How much darker? For this article, I employed the Hoya ProND-100000 Neutral Density 5.0 Solar Filter—with nearly twice the light-stopping power of the darkest ND filter you might commonly find in a camera bag. Most photographers that use ND filters use a 10-stop filter. Some have adopted the 15-stop. Solar filters can range from 16-stops to 24-stops.
I have found two disadvantages of these solar filters. First, with these super-dark filters, your daytime exposures can be painfully long. I bumped up the ISO a few times to keep the exposures to less than 15 minutes. In night photography, 15-minutes is cool. When standing in the sun in the middle of a summer day, 15 minutes is an eternity. The second disadvantage comes in the form of digital noise. I shot this filter in the New York City summer. Hot and humid. Did I mention hot and humid? Heat and humidity is a causal factor in the buildup of digital noise and, even cameras that are good with noise are going to struggle when doing 15-minute exposures in direct sunlight, 90ºF ambient temperature, and high humidity.
So, what can you do with your solar filters after (and before) the eclipse? Here are some ideas.
Photograph the Sun
Guess what? Your solar filter works great for photographing the sun on days where the moon isn’t partially or totally blocking it! And, even though both the sun and moon are above the horizon 50% of the time, only the sun is visible every day it is up (unless it is cloudy).
The sun is a very dynamic place and the surface of the star is constantly changing with eruptions, prominences, and sunspots appearing almost daily. Keep an eye out for heavy sunspot activity, filter your lens, and get some cool shots of the center of our solar system.
As I mentioned above, ND filters are popularly used for smoothing water in images. Many of us have seen the shots of a beautiful waterfall where the water is a milky stream instead of a frozen crystalline liquid captured in a fraction of a second. We have also seen images of rocky shorelines where the waves seem to melt into the surface of the ocean and make ghostly arrivals on the sand and rocks.
Well, not only can your solar filter do those things, but it can do them to the extreme.
Like long exposures at night, anything that moves throughout the duration of the exposure will be lost to eternity or transformed into a ghostly blur. During broad daylight, even a 10-stop ND filter might not capture everyone in motion and, if you want your cityscape to look post-apocalyptic, an 18-stop or greater ND filter might do the trick. Check out the photo above of Times Square in New York City. Sure, there are some folks around, but not the hundreds that were surrounding me. Nor are there any cars in sight, except for the parked NYPD van.
That was just one exposure on one day in an extremely crowded part of one of the most populated cities on Earth. Imagine the possibilities in different parts of your town or city.
Photograph a Solar Eclipse

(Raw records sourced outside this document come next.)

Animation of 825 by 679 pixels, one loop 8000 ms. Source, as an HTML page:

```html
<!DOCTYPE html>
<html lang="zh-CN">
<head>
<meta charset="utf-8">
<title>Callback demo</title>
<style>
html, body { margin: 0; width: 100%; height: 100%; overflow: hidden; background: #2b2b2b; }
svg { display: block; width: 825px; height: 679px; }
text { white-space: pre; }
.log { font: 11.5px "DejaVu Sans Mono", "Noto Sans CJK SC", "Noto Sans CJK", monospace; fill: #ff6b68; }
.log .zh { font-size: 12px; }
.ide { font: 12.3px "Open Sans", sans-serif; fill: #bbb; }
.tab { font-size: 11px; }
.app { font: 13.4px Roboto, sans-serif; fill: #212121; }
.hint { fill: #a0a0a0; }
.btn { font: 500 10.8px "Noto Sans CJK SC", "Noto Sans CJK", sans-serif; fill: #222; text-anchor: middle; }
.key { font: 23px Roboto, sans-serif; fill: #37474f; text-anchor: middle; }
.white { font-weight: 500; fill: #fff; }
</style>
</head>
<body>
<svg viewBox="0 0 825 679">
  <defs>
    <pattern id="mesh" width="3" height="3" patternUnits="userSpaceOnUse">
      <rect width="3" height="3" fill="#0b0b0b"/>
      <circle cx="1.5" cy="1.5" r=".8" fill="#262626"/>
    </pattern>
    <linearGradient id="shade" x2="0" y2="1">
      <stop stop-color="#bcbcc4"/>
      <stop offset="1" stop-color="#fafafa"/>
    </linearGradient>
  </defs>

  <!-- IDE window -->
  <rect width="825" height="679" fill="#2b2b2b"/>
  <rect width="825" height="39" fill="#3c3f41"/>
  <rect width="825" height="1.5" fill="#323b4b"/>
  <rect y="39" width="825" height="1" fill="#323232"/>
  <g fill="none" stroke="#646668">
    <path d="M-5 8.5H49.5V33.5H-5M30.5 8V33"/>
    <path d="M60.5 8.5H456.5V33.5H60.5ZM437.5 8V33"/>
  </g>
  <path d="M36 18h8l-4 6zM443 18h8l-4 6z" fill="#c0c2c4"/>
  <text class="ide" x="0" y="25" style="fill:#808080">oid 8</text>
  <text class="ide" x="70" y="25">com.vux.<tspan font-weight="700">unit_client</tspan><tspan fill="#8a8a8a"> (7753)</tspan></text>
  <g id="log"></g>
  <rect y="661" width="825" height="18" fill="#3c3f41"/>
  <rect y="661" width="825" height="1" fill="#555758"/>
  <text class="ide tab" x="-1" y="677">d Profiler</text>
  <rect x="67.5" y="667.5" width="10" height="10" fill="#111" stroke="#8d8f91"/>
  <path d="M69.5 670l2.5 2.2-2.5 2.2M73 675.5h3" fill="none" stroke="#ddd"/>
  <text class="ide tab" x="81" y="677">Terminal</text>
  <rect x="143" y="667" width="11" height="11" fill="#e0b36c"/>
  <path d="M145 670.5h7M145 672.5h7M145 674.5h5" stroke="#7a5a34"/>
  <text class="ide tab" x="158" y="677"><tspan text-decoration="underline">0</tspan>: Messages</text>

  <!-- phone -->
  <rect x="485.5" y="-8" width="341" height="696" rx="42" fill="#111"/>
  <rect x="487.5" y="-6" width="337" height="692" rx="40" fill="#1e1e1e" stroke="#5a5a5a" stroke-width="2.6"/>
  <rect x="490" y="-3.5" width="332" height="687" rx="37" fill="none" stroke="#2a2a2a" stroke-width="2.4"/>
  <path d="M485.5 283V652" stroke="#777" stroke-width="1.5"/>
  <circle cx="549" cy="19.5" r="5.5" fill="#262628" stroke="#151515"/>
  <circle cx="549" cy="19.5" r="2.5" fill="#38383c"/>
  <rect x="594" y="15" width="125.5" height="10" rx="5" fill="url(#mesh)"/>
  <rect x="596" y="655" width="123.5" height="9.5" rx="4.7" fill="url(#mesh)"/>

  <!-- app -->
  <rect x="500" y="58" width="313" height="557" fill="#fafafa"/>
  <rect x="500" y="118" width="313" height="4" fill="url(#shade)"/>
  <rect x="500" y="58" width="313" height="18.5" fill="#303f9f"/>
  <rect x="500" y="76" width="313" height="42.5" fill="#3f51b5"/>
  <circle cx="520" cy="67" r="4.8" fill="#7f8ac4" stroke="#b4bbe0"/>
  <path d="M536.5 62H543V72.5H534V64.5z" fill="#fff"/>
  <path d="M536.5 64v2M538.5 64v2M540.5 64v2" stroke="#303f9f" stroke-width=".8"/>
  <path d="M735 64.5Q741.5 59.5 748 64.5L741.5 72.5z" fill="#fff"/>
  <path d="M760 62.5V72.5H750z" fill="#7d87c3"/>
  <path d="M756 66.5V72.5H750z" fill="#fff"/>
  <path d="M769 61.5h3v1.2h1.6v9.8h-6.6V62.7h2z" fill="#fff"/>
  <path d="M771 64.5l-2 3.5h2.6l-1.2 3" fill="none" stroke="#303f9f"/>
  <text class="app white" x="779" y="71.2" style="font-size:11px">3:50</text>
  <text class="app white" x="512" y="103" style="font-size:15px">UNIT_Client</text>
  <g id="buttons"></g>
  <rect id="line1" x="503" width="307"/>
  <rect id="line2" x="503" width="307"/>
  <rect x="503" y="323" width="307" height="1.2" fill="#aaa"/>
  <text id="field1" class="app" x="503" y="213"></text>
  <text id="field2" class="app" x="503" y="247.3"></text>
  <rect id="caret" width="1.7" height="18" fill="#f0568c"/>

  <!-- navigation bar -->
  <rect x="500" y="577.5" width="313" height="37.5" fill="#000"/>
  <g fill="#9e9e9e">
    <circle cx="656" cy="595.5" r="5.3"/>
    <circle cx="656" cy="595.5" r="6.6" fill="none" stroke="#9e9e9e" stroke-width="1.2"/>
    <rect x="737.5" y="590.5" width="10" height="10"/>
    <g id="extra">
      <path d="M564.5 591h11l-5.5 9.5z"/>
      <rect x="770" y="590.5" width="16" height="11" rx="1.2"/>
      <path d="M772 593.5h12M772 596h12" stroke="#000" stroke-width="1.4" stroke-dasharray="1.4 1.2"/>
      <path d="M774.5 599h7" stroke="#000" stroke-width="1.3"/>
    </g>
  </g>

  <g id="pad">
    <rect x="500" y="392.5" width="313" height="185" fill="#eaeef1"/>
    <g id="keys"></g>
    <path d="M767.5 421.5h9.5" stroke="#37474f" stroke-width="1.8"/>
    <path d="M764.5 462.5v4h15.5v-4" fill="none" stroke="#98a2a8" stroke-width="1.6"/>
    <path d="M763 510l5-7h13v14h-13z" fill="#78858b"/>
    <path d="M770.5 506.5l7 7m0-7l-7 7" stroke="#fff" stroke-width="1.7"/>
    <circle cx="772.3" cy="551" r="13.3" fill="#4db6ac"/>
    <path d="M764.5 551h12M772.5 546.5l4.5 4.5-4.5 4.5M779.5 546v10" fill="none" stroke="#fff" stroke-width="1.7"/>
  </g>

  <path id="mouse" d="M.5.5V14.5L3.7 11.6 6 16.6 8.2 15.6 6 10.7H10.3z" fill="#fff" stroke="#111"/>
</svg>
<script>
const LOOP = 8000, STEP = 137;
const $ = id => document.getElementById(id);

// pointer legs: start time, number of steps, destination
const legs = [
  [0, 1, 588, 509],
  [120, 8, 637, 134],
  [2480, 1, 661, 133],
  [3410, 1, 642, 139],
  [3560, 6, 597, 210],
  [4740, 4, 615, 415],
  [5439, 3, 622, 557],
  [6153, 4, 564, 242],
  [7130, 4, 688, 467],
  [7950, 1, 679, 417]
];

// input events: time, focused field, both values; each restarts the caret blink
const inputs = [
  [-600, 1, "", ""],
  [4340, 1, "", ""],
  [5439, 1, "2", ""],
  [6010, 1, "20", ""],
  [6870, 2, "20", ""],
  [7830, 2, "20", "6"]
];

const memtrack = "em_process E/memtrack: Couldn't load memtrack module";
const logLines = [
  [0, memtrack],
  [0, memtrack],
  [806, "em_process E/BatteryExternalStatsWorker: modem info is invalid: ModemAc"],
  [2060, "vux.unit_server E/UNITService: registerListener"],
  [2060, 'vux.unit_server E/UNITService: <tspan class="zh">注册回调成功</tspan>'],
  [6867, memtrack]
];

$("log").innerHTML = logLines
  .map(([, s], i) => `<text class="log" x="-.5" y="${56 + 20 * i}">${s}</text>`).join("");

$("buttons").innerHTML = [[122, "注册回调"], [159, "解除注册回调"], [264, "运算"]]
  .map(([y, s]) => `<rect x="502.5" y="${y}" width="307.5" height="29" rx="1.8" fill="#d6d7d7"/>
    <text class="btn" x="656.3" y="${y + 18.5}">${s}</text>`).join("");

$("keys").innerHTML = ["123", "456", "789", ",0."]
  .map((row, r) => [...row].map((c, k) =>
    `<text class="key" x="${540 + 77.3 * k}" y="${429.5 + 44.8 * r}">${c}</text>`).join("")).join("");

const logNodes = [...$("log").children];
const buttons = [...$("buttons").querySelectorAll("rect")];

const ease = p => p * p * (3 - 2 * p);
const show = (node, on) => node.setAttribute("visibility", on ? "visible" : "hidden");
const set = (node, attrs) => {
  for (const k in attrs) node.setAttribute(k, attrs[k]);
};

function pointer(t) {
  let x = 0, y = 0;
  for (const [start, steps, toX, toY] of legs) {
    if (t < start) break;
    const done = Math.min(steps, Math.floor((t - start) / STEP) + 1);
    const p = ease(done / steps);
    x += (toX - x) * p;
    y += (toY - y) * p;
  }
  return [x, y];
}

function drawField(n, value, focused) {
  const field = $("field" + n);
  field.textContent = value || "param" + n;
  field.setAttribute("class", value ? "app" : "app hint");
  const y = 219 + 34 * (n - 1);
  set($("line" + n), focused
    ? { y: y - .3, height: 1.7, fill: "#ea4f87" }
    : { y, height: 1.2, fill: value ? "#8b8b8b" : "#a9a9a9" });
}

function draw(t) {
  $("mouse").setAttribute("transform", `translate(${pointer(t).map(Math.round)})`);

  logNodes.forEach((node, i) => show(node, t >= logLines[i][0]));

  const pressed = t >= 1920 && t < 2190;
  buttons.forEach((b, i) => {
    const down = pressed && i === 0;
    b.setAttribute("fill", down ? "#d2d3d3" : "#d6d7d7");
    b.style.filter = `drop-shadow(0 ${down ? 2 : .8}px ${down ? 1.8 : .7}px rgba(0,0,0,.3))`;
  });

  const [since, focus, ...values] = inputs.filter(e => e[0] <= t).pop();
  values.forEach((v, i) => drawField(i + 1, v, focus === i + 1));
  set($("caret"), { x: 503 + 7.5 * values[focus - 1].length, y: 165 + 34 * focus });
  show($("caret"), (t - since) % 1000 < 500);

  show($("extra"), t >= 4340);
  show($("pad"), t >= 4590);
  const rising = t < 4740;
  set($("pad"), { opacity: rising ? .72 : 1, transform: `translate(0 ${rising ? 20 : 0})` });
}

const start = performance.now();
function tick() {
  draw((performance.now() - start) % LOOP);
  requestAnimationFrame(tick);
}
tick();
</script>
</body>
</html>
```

This just in: there will be more solar eclipses. If the upcoming October 2023 and April 2024 eclipses are your firsts, you might very likely be bit by the eclipse bug. Eclipses happen, on average every 1.5 years. So, if you have the means and the will, you can start planning your next eclipse-photography adventure now… you already have a filter!
What do you use ND filters for? What are your thoughts on going super-dark with a solar ND filter?